=== Brief ===
Restate the whole of the data below word for word, skipping the images.

=== Data section ===
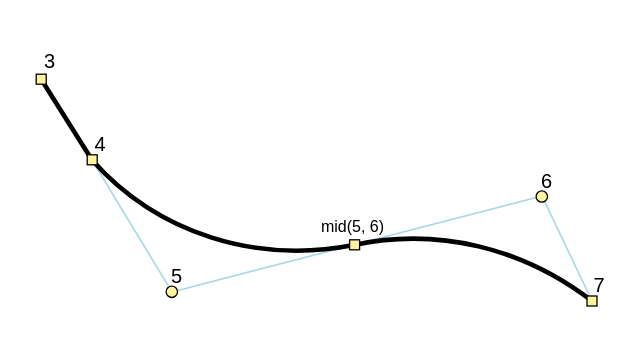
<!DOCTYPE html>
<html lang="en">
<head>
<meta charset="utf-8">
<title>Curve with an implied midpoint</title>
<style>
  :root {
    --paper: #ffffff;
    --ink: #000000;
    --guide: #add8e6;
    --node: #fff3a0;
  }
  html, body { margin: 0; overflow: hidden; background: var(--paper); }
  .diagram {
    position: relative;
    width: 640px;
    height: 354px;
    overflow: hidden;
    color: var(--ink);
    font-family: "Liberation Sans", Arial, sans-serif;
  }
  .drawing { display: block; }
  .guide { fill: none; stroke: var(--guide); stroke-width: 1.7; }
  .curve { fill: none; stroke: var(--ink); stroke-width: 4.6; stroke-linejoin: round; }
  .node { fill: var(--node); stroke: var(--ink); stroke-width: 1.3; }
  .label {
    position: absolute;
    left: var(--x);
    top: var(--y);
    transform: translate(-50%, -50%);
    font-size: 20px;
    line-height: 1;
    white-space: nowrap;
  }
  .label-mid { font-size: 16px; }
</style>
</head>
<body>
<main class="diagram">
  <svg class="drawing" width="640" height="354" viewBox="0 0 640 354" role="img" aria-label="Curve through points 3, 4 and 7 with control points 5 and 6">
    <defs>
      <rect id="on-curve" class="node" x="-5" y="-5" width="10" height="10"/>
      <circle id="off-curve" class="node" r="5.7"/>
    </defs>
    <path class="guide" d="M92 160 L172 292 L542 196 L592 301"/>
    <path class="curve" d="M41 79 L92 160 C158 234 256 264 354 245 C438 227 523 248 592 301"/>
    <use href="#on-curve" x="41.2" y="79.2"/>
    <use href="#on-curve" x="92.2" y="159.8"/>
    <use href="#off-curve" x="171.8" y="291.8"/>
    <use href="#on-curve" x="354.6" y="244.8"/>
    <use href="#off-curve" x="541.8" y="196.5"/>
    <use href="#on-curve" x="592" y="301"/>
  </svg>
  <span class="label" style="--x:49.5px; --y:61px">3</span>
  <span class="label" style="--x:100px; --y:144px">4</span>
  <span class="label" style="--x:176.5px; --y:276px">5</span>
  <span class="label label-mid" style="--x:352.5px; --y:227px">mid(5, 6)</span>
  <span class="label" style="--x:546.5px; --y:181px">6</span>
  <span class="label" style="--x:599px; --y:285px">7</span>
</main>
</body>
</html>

=== Exercise result ===
<!DOCTYPE html>
<html lang="en">
<head>
<meta charset="utf-8">
<title>Curve with an implied midpoint</title>
<style>
  :root {
    --paper: #ffffff;
    --ink: #000000;
    --guide: #add8e6;
    --node: #fff3a0;
  }
  html, body { margin: 0; overflow: hidden; background: var(--paper); }
  .diagram {
    position: relative;
    width: 640px;
    height: 354px;
    overflow: hidden;
    color: var(--ink);
    font-family: "Liberation Sans", Arial, sans-serif;
  }
  .drawing { display: block; }
  .guide { fill: none; stroke: var(--guide); stroke-width: 1.7; }
  .curve { fill: none; stroke: var(--ink); stroke-width: 4.6; stroke-linejoin: round; }
  .node { fill: var(--node); stroke: var(--ink); stroke-width: 1.3; }
  .label {
    position: absolute;
    left: var(--x);
    top: var(--y);
    transform: translate(-50%, -50%);
    font-size: 20px;
    line-height: 1;
    white-space: nowrap;
  }
  .label-mid { font-size: 16px; }
</style>
</head>
<body>
<main class="diagram">
  <svg class="drawing" width="640" height="354" viewBox="0 0 640 354" role="img" aria-label="Curve through points 3, 4 and 7 with control points 5 and 6">
    <defs>
      <rect id="on-curve" class="node" x="-5" y="-5" width="10" height="10"/>
      <circle id="off-curve" class="node" r="5.7"/>
    </defs>
    <path class="guide" d="M92 160 L172 292 L542 196 L592 301"/>
    <path class="curve" d="M41 79 L92 160 C158 234 256 264 354 245 C438 227 523 248 592 301"/>
    <use href="#on-curve" x="41.2" y="79.2"/>
    <use href="#on-curve" x="92.2" y="159.8"/>
    <use href="#off-curve" x="171.8" y="291.8"/>
    <use href="#on-curve" x="354.6" y="244.8"/>
    <use href="#off-curve" x="541.8" y="196.5"/>
    <use href="#on-curve" x="592" y="301"/>
  </svg>
  <span class="label" style="--x:49.5px; --y:61px">3</span>
  <span class="label" style="--x:100px; --y:144px">4</span>
  <span class="label" style="--x:176.5px; --y:276px">5</span>
  <span class="label label-mid" style="--x:352.5px; --y:227px">mid(5, 6)</span>
  <span class="label" style="--x:546.5px; --y:181px">6</span>
  <span class="label" style="--x:599px; --y:285px">7</span>
</main>
</body>
</html>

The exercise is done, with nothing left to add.